Arguably the biggest single cause of Carillion’s collapse has been the scale of its debt pile, which had been approaching £1bn – and that’s before factoring in its pensions shortfall.
However, far from being a steadily emerging problem, the contractor’s average net borrowing had been relatively stable during 2015 and 2016, before rocketing over the past 12 months.
The increase recorded in its final half-year results, published in September, was blamed on a number of its contracts completing during the six months without being replaced by new deals.
Despite efforts to reduce its debt through cash collection and disposals, such as the sale of its healthcare contracts to Serco, these actions progressed more slowly than hoped and ultimately fell far short of what was required.
Increasing turnover at an accelerated rate can be viewed as a high-risk strategy.
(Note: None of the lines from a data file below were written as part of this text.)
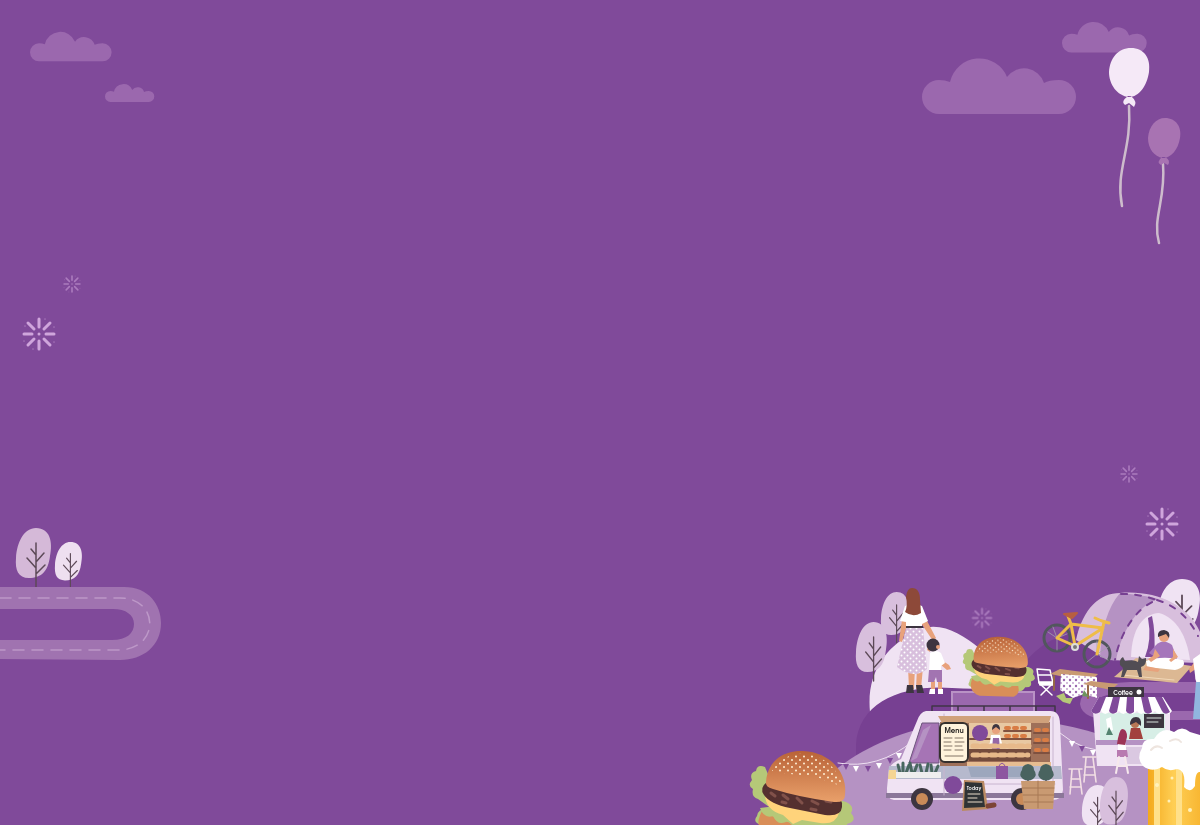
<!DOCTYPE html>
<html lang="en">
<head>
<meta charset="utf-8">
<title>Food truck picnic background</title>
<style>
:root{--purple:#804a9a;--deep:#774092;--mid:#9b68ae;--lilac:#b592c3;--pale:#d8bfdd;--mist:#f0e3f3;--ink:#3d3540;--skin:#e8a27c;--wood:#c99a72;--gold:#f5b52e;--leaf:#b5c878}
html,body{margin:0;height:100%;overflow:hidden}
.festival{position:relative;width:1200px;height:825px;overflow:hidden;background:var(--purple)}
.festival svg{position:absolute;left:0;top:0;display:block}
.purple{fill:var(--purple)}.deep{fill:var(--deep)}.mid{fill:var(--mid)}.lilac{fill:var(--lilac)}.pale{fill:var(--pale)}.mist{fill:var(--mist)}.ink{fill:var(--ink)}.skin{fill:var(--skin)}.wood{fill:var(--wood)}.leaf{fill:var(--leaf)}.white{fill:#fff}
.line{fill:none;stroke-linecap:round;stroke-linejoin:round}
.twig{stroke:#5d4a58;stroke-width:1.5}
.board-text{font-family:"TeX Gyre Adventor",Inter,sans-serif;font-weight:700;text-anchor:middle}
</style>
</head>
<body>
<main class="festival">
<svg width="1200" height="825" viewBox="0 0 1200 825" role="img" aria-label="Food truck, picnic and burgers on purple hills">
<defs>
<path id="cloud" d="M17 59a17 17 0 0 1 0-34q6 0 11 2a30 30 0 0 1 57-5a21 21 0 0 1 37 6q5-3 15-3a17 17 0 0 1 0 34z"/>
<g id="burst" class="line" stroke="#cfa5dc" stroke-width="3">
<path id="rays" d="M0-7V-15M0 7V15M-7 0H-15M7 0H15M5-5L11-11M-5 5L-11 11M-5-5L-11-11M5 5L11 11"/>
<circle r="1.5" stroke="none" fill="#cfa5dc"/>
<path d="M6-15v.1M15-7v.1M15 8v.1M-6 15v.1M-15 7v.1M-14-8v.1" stroke-width="1"/>
</g>
<g id="tree">
<path d="M20 0C34 0 37 14 34 28C32 44 25 50 13 50C2 50-1 42 0 30C1 14 8 0 20 0z"/>
<path class="line twig" d="M20 59V15M20 40L11 30M20 34L28 25M20 46L29 37M20 27L15 21"/>
</g>
<pattern id="seeds" width="8" height="7" patternUnits="userSpaceOnUse"><circle cx="2" cy="2" r="1" fill="#fff0d5"/><circle cx="6" cy="5.5" r="1" fill="#fff0d5"/></pattern>
<pattern id="dots" width="6" height="6" patternUnits="userSpaceOnUse"><rect width="6" height="6" class="pale"/><circle cx="1.5" cy="1.5" r="1" fill="#fff"/><circle cx="4.5" cy="4.5" r="1" fill="#fff"/></pattern>
<pattern id="check" width="6" height="6" patternUnits="userSpaceOnUse"><rect width="6" height="6" fill="#fff"/><circle cx="2" cy="2" r="1.2" class="mid"/><circle cx="5" cy="5" r=".8" class="mid"/></pattern>
<linearGradient id="bun" x2="0" y2="1"><stop stop-color="#b96338"/><stop offset="1" stop-color="#e9a06a"/></linearGradient>
<linearGradient id="beer"><stop stop-color="#f3a81c"/><stop offset=".5" stop-color="#ffcf55"/><stop offset="1" stop-color="#f8b733"/></linearGradient>
<g id="burger">
<path class="leaf" d="M15 16Q7 13 6 20Q-1 22 2 29Q-3 35 3 38Q1 46 8 48L22 58Q8 56 7 65Q2 71 11 74L60 86Q66 92 74 84Q82 90 88 81Q99 83 97 73Q108 70 101 62Q105 55 96 51L20 28z"/>
<path d="M12 60Q40 76 78 78Q80 90 70 94L20 88Q2 78 12 60z" fill="#d98e58"/>
<path class="leaf" d="M10 57Q14 68 23 65Q28 76 38 70Q46 80 54 74Q64 84 70 76L86 72L50 52z"/>
<path d="M15 43L89 62Q86 74 70 72L52 69L43 73L33 64Q15 59 15 43z" fill="#ffd37b"/>
<path d="M17 31Q9 37 14 44Q20 53 40 57L75 64Q91 66 92 56Q94 48 84 47z" fill="#54302f"/>
<path class="line" d="M21 42l4 3m8-1l5 4m9-1l5 5m10-2l6 3m8-3l5 1M32 51l4 1m25 6l5 1" stroke="#81514a" stroke-width="3"/>
<path id="bun-top" d="M16 31C18 7 37-1 53 0C81 1 98 23 95 44Q95 52 84 51Q48 46 23 38Q15 36 16 31z" fill="url(#bun)"/>
<path d="M22 20C34-1 61-2 78 12Q90 22 92 35Q77 31 65 25Q41 24 22 20z" fill="url(#seeds)"/>
</g>
<g id="chair" class="line" stroke="#fff" stroke-width="1.5"><path d="M0 0L2 14H16L13 1zM2 14L15 26M16 14L4 26M1 6H14"/><path d="M2 13H17V16H3z" fill="#fff"/></g>
<g id="stool" class="line" stroke="#f2dfe4" stroke-width="1.6"><path d="M0 1H13M3 2L1 26M10 2L13 26M2 11H11M1 19H12"/></g>
<path id="flag" d="M0 0h6l-3 6z"/>
<g id="wheel"><circle r="11" class="ink"/><circle r="6" fill="#c98a58"/></g>
<g id="bush"><path d="M0 5V16" class="line twig"/><path d="M0-8Q6-7 6-2Q10 3 5 7Q0 10-5 7Q-10 3-6-2Q-6-7 0-8z" fill="#49635f"/></g>
</defs>

<g id="sky">
<g class="mid"><use href="#cloud" transform="translate(30 30) scale(.53)"/><use href="#cloud" transform="translate(105 83) scale(.32)"/><use href="#cloud" transform="translate(922 55)"/><use href="#cloud" transform="translate(1062 20) scale(.55)"/></g>
<g id="balloons">
<g class="line" stroke="#cdbccc" stroke-width="2.5"><path d="M1129 106C1132 150 1115 170 1122 206M1163 164C1166 200 1152 218 1159 243"/></g>
<path fill="#f5e9f7" d="M1131 48C1144 48 1151 58 1149 72C1147 86 1139 97 1129 97C1117 96 1109 84 1109 72C1110 58 1118 48 1131 48zM1128 96Q1120 102 1125 105L1129 103L1134 107Q1138 102 1131 96z"/>
<path fill="#a873b2" d="M1165 118C1176 118 1182 127 1180 138C1178 150 1171 158 1163 158C1154 157 1148 148 1148 138C1149 126 1156 118 1165 118zM1162 157Q1156 162 1161 165L1164 163L1168 165Q1171 160 1165 157z"/>
</g>
<use href="#burst" x="39" y="334"/><use href="#burst" x="1162" y="524"/>
<g opacity=".55"><use href="#burst" transform="translate(72 284) scale(.53)"/><use href="#burst" transform="translate(1129 474) scale(.53)"/><use href="#burst" transform="translate(982 618) scale(.62)"/></g>
</g>

<g id="left-road">
<use href="#tree" x="16" y="528" fill="#d5b9d8"/><use href="#tree" transform="translate(55 542) scale(.77)" fill="#eedff0"/>
<path fill="#a073b0" d="M0 587H124C149 587 161 605 161 623C161 646 143 660 120 660L0 659V640H112C127 640 134 633 134 624C134 615 126 609 113 609H0z"/>
<path class="line" d="M0 598H120C160 598 160 650 118 650H0" stroke="#bd98c8" stroke-width="1.5" stroke-dasharray="11 8"/>
</g>

<g id="hills">
<use href="#tree" transform="translate(881 592) scale(.78 .86)" class="pale"/>
<path class="mist" d="M870 712C866 672 887 648 908 636C933 616 960 632 979 648L1045 668L1040 720z"/>
<use href="#tree" transform="translate(856 622) scale(.88 1)" class="pale"/>
<path class="deep" d="M1020 668Q1050 628 1095 632L1200 650V825H1020z"/>
<path class="deep" d="M856 745C858 701 905 684 952 688C1010 690 1060 694 1100 712V780H856z"/>
<path class="mid" d="M1200 682H1130Q1080 684 1080 704Q1082 720 1115 720H1200V711H1120Q1096 710 1096 702Q1100 693 1130 693H1200z"/>
<path class="lilac" d="M790 825C825 757 900 724 984 719C1080 716 1150 748 1200 790V825z"/>
</g>

<g id="tent">
<use href="#tree" transform="translate(1158 579) scale(1.2 1.08)" class="mist"/>
<path class="pale" d="M1076 640C1083 608 1100 593 1120 593C1155 590 1188 604 1200 632V663L1108 660z"/>
<path class="lilac" d="M1120 593Q1150 596 1158 599C1135 607 1120 636 1116 661L1100 657Q1102 614 1120 593z"/>
<path class="mist" d="M1131 657C1132 628 1143 614 1159 613C1177 618 1187 637 1190 660z"/>
<path class="purple" d="M1148 618Q1152 640 1145 657H1154Q1156 634 1152 616z"/>
<path class="line" d="M1121 594C1139 594 1147 597 1157 600C1134 608 1119 637 1115 660M1157 600Q1184 608 1198 636" stroke="#774092" stroke-width="2" stroke-dasharray="6 8"/>
</g>

<g id="bicycle" class="line" stroke-width="2">
<circle cx="1057" cy="638" r="13" stroke="#51565d" stroke-width="3"/><circle cx="1097" cy="654" r="13" stroke="#51565d" stroke-width="3"/>
<path d="M1057 638L1048 632M1057 638L1067 634M1057 638V650M1057 638L1053 627M1097 654V641M1097 654L1087 662M1097 654L1108 660M1097 654L1108 647" stroke="#a4a0ad" stroke-width=".8"/>
<path d="M1057 638L1075 646L1103 628L1071 624L1075 646M1057 638L1071 624L1068 616M1097 654L1104 622L1095 618M1102 621L1109 623" stroke="#efbd48" stroke-width="3"/>
<path d="M1064 614L1077 613L1072 618z" fill="#b85f40" stroke="#b85f40"/><circle cx="1075" cy="647" r="3" fill="#777" stroke="#ddd"/>
</g>

<g id="picnic">
<path d="M1114 677L1136 658L1192 666L1177 683z" fill="#dcb893"/><path class="line" d="M1122 675L1174 680" stroke="#f1d7b7"/>
<path fill="#a576bb" d="M1156 645Q1163 638 1172 645L1177 659H1158L1149 653z"/>
<path class="white" d="M1146 661Q1162 655 1183 660Q1187 667 1175 670L1147 667z"/>
<path class="skin" d="M1155 649l5 7-9 6-3-3 5-3zm18 0l5 8-7 5-2-2 4-3zM1146 666l14 3-2 3-15-2z"/>
<circle cx="1164" cy="637" r="5" class="skin"/><path class="ink" d="M1158 637Q1157 630 1164 630Q1171 631 1169 638L1166 634z"/>
<path fill="#514d54" d="M1120 665Q1119 659 1123 657L1125 661Q1134 659 1138 662L1139 656L1142 659L1146 658Q1147 665 1141 667L1142 677H1139L1137 670H1127L1124 677H1121L1123 668Z"/>
<path class="skin" d="M1189 669l11-14v11l-10 7z"/><path class="white" d="M1193 659L1200 654V684Q1195 684 1195 675z"/><path fill="#91b6df" d="M1196 682h4v37h-7z"/>
<use href="#chair" x="1037" y="669"/>
<path class="wood" d="M1050 674L1060 669L1098 674L1090 682z"/><path d="M1061 674L1097 677V698L1084 694L1073 698L1060 690z" fill="url(#check)"/>
<path class="wood" d="M1083 684L1091 681L1118 684L1111 690z"/><path class="line" d="M1088 686V698M1109 689V701M1054 676V690" stroke="#966846" stroke-width="2"/>
<path class="leaf" d="M1056 696l8-3 2 5 7 0-3 6-7-2z"/><path fill="#6d955e" d="M1084 690l5 7-7-1z"/>
</g>

<g id="mother-and-child">
<path class="skin" d="M908 667H915L914 689H909zM917 667H923L921 689H916zM902 620l-3 21 3 1 6-20zM925 617l11 21-3 3-12-18z"/>
<path class="ink" d="M907 685h6l1 8h-8zM916 685h6l2 8h-7z"/>
<path d="M906 628H923L927 669Q914 680 897 667Z" fill="url(#dots)"/>
<path class="white" d="M905 606Q914 602 922 606L928 621L922 624V628H906V622L900 621z"/>
<path class="ink" d="M906 626h17v2h-17z"/>
<path fill="#8d4939" d="M912 588Q920 588 920 600L921 613Q913 618 905 612Q908 606 906 597Q907 588 912 588z"/>
<path class="skin" d="M931 681h4v10h-4zm7 0h4v10h-4zM927 650l3-11 2 1-2 12zM943 661l6 4 2 4-4 1-6-5z"/>
<path class="white" d="M930 653Q936 649 941 653L945 663L941 666V672H929zM930 689h5v5h-6zm8 0h5v5h-5z"/>
<path fill="#a274b1" d="M929 670h13v12h-5l-1-5-2 5h-6z"/>
<circle cx="933" cy="645" r="6.5" class="ink"/><circle cx="938" cy="647" r="2" class="skin"/>
</g>

<g id="bunting">
<path class="line" d="M838 763Q878 770 913 741M1060 733Q1082 752 1112 751" stroke="#eee0f1"/>
<g class="white"><use href="#flag" x="853" y="766"/><use href="#flag" x="876" y="763"/><use href="#flag" x="896" y="753"/><use href="#flag" x="1069" y="741"/><use href="#flag" x="1090" y="750"/></g>
<g class="purple"><use href="#flag" x="843" y="764"/><use href="#flag" x="865" y="766"/><use href="#flag" x="887" y="758"/><use href="#flag" x="1079" y="746"/><use href="#flag" x="1101" y="751"/></g>
</g>

<g id="food-truck">
<path class="mid" stroke="#b992c5" stroke-width="2" d="M952 692h82v22h-82z"/>
<use href="#burger" transform="translate(961 640) rotate(-5) scale(.68 .65)"/>
<path class="line" d="M932 712V706H1055V712M958 706V712M984 706V712M1010 706V712M1036 706V712" stroke="#403447" stroke-width="1.5"/>
<path class="mist" d="M926 711H1050Q1060 711 1060 724L1063 790Q1062 800 1052 800H894Q886 799 887 788L889 768Q893 762 901 759L917 721Q920 712 926 711z"/>
<path fill="#a674b5" stroke="#6c557c" d="M922 723H939V763H909z"/><path d="M923 730l8-5-14 33-6 3z" class="lilac"/>
<path fill="#b6b9cd" d="M889 766H1061L1062 779H888z"/><path d="M886 793h178v5H886z" fill="#8b7799"/>
<path fill="#f5d594" d="M889 770h7v9h-8z"/><path class="line" d="M944 714V795M1053 717V792M945 784H1055" stroke="#c8b4cf"/>
<path fill="#9f7059" d="M940 722h110v44H940z"/><path fill="#d0a17b" d="M938 716h113l-2 7H942z"/>
<path fill="#e8c8a2" d="M969 723h62v29h-62z"/>
<path class="line" d="M970 739H1031M1004 731H1031M1034 733H1049M1034 743H1049M1034 753H1049" stroke="#7f5140" stroke-width="2"/>
<path class="line" d="M1006 728h23M1006 736h23M1036 730h12M1036 740h12M1036 750h12" stroke="#d97c44" stroke-width="4" stroke-dasharray="3 5"/>
<circle cx="980" cy="733" r="8" class="purple"/>
<path class="white" d="M991 735h9l3 13h-14z"/><path fill="#9668a6" d="M993 738h6l1 11h-8z"/><circle cx="996" cy="730" r="4" class="skin"/><path class="ink" d="M992 730q0-6 4-6t4 6l-4-3z"/>
<path fill="#744b3c" d="M969 749h62v12h-62z"/><path class="line" d="M973 746h56M973 755h55" stroke="#e7b98a" stroke-width="5" stroke-dasharray="5 4"/>
<path fill="#e7bd91" d="M967 762h84v4h-84z"/><path fill="#9da7bd" d="M968 767h66l-4 10h-59z"/>
<path fill="#8d56a0" d="M996 766h12v13h-12z"/><path class="line" d="M999 766q3-6 6 0" stroke="#8d56a0"/>
<path class="line" d="M900 773l-2-8m5 8v-10m3 10l3-8m3 8l-2-10m4 10l3-8m5 8l-2-8m6 8l2-9m4 9l-1-8m4 8l3-7" stroke="#48665f" stroke-width="3"/><path d="M896 772h45v6h-45z" fill="#eee"/>
<rect x="940" y="723" width="28" height="39" rx="5" fill="#fff3dc" stroke="#35302d" stroke-width="2"/>
<text class="board-text" x="954" y="733" font-size="7" fill="#2d2927">Menu</text>
<g class="line" stroke="#837467"><path d="M944 738h8m3 0h8M944 742h7m4 0h9M944 746h8m3 0h7M944 750h7m4 0h8M945 756h18"/></g>
<circle cx="953" cy="785" r="9" class="purple"/>
<use href="#wheel" x="922" y="799"/><use href="#wheel" x="1022" y="799"/>
<path d="M964 780l20 1 4 28-26 2z" fill="#b98a63"/><path d="M965 782l17 1 3 24-21 1z" fill="#2f3335"/>
<text class="board-text" x="974" y="790" font-size="5" fill="#fff">Today</text><path class="line" d="M968 794h12m-12 4h9m-9 4h14" stroke="#e9dcc9"/>
<path class="line" d="M988 806l6-1" stroke="#7c4435" stroke-width="5"/>
<use href="#bush" x="1028" y="772"/><use href="#bush" x="1046" y="772"/>
<path class="wood" d="M1021 781h34l-2 28h-29z"/><path class="line" d="M1022 788h32m-31 7h31m-30 7h29M1038 781v27" stroke="#a77954"/>
</g>

<g id="market-stall">
<path class="mist" d="M1093 711h77v55h-73z"/><path fill="#d7eee6" d="M1100 713h65v27h-65z"/>
<path class="ink" d="M1108 687h36v10h-36z"/><text class="board-text" x="1123" y="695" font-size="6" fill="#fff">Coffee</text><circle cx="1139" cy="692" r="2.5" class="white"/>
<path class="white" d="M1099 697h64l9 14q-4 6-8 0q-5 6-9 0q-5 6-9 0q-5 6-9 0q-5 6-9 0q-5 6-9 0q-5 6-9 0q-5 6-9 0q-5 6-10 0z"/>
<path class="purple" d="M1099 697h7l-6 15q-5 4-9-1zm14 0h7l-3 15q-5 4-8-1zm14 0h7v15q-5 4-8-1zm14 0h7l4 15q-5 4-8-1zm14 0h7l8 15q-5 4-8-1z"/>
<path class="ink" d="M1144 714h20v14h-20z"/><path class="line" d="M1147 718h14m-14 4h11" stroke="#d9e4df"/>
<path fill="#a2413d" d="M1131 728h9l3 11h-14z"/><circle cx="1135" cy="724" r="4" fill="#b87755"/><path class="ink" d="M1130 725q0-8 6-8t5 9l-5-4z"/>
<path class="white" d="M1106 719l5-2 2 13-5 2z"/><path fill="#53836f" d="M1106 735l3-8 4 8z"/>
<path class="lilac" d="M1096 740h74v5h-74z"/><path d="M1126 747h41v17h-41z" fill="#dac8e1"/>
<path d="M1118 738q5-2 7 3l2 15h-9z" class="white"/><path fill="#b87ab0" d="M1117 750h10l1 7h-11z"/><path fill="#9c3456" d="M1122 729q5 0 5 8l-2 8-8-1q2-14 5-15z"/><path class="line" d="M1119 757l-3 16m9-16l3 16m-10-7h9" stroke="#f6e8ec" stroke-width="2"/>
<use href="#stool" x="1083" y="756"/><use href="#stool" x="1069" y="768"/>
</g>

<g id="foreground">
<use href="#tree" transform="translate(1082 785) scale(.78 .82)" class="mist"/><use href="#tree" transform="translate(1100 777) scale(.8 .95)" class="pale"/>
<path d="M1148 752H1200V825H1148z" fill="url(#beer)"/><path d="M1154 765h6v60h-6zm22 0h6v60h-6z" fill="#ffe08a"/>
<g fill="#fff1bc"><circle cx="1157" cy="785" r="2"/><circle cx="1169" cy="801" r="1.5"/><circle cx="1190" cy="810" r="2"/><circle cx="1172" cy="778" r="1.5"/></g>
<path class="white" d="M1143 766Q1136 758 1142 748Q1142 738 1154 739Q1162 726 1174 732Q1182 725 1190 732L1200 735V772Q1195 771 1195 786Q1190 794 1184 787Q1186 770 1177 769Q1168 772 1162 767Q1152 773 1143 766z"/>
<path class="line" d="M1151 750q5-6 11-2m8-7q7-4 11 1" stroke="#eee5df" stroke-width="2"/>
<use href="#burger" x="750" y="751"/>
</g>
</svg>
</main>
</body>
</html>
Large businesses can struggle to adapt to their expanded operations, potentially leading to cashflow difficulties and ineffective management.
Having been steady between 2013 and 2014, Carillion’s turnover ballooned in successive full-years by 13 per cent and 14 per cent respectively.
However, underlying cashflow from operations failed to match this growth, edging up only marginally from £258.6m in 2014 to £277.1m in 2016.
…particularly in the Middle East
When Carillion announced its first major profit warning back in July, one detail that stood out was the geography of its problems.
Within its £845m contract writedown, £470m related to overseas markets – despite international operations having represented only 22 per cent of Carillion’s turnover in its 2016 results.
Looking back, it is apparent that while the contractor’s group turnover did indeed grow rapidly, the rate of expansion in its Middle East business was even sharper.
Between its 2013 and 2016 full-years, group revenue increased 28 per cent. Yet within that, Middle East revenue shot up 48 per cent.
A key part of Carillion’s collapse involved difficulties with unprofitable contracts.
Such were the issues with certain problem jobs that former chief executive Richard Howson briefly assumed one of his previous roles of chief operating officer, retained in order to “get involved in collecting cash”, as interim CEO Keith Cochrane put it at the time.
In recent months reports mounted of aggressive measures being taken to bring in cash from projects, which may have strained relations with clients.
One sign of this deterioration was buried in Carillion’s 2016 results. Its Net Promoter Score (an internationally recognised client satisfaction metric) fell sharply from +36 to +22, having been steady for several years.
At the time, the contractor dismissed this as a “temporary reduction” caused by “a year of uncertainty and change for our markets and customers […] combined with the challenges of mobilising large new contracts”.
Hindsight, however, suggests this may have been a critical symptom of Carillion’s difficulties.
Word of warning
While not a warning sign of Carillion’s impending demise, one statistic now serves as a cautionary tale for Carillion’s tier one rivals.
As of the CN100 2017 ranking of UK contractors by turnover, published in August last year, Carillion was the second most profitable firm in the top 10 (margin figures were unavailable for 10th-placed Bouygues UK).
With the average pre-tax margin for 2017’s top 10 standing at -0.5 per cent, there was already significant cause for concern even before today’s developments.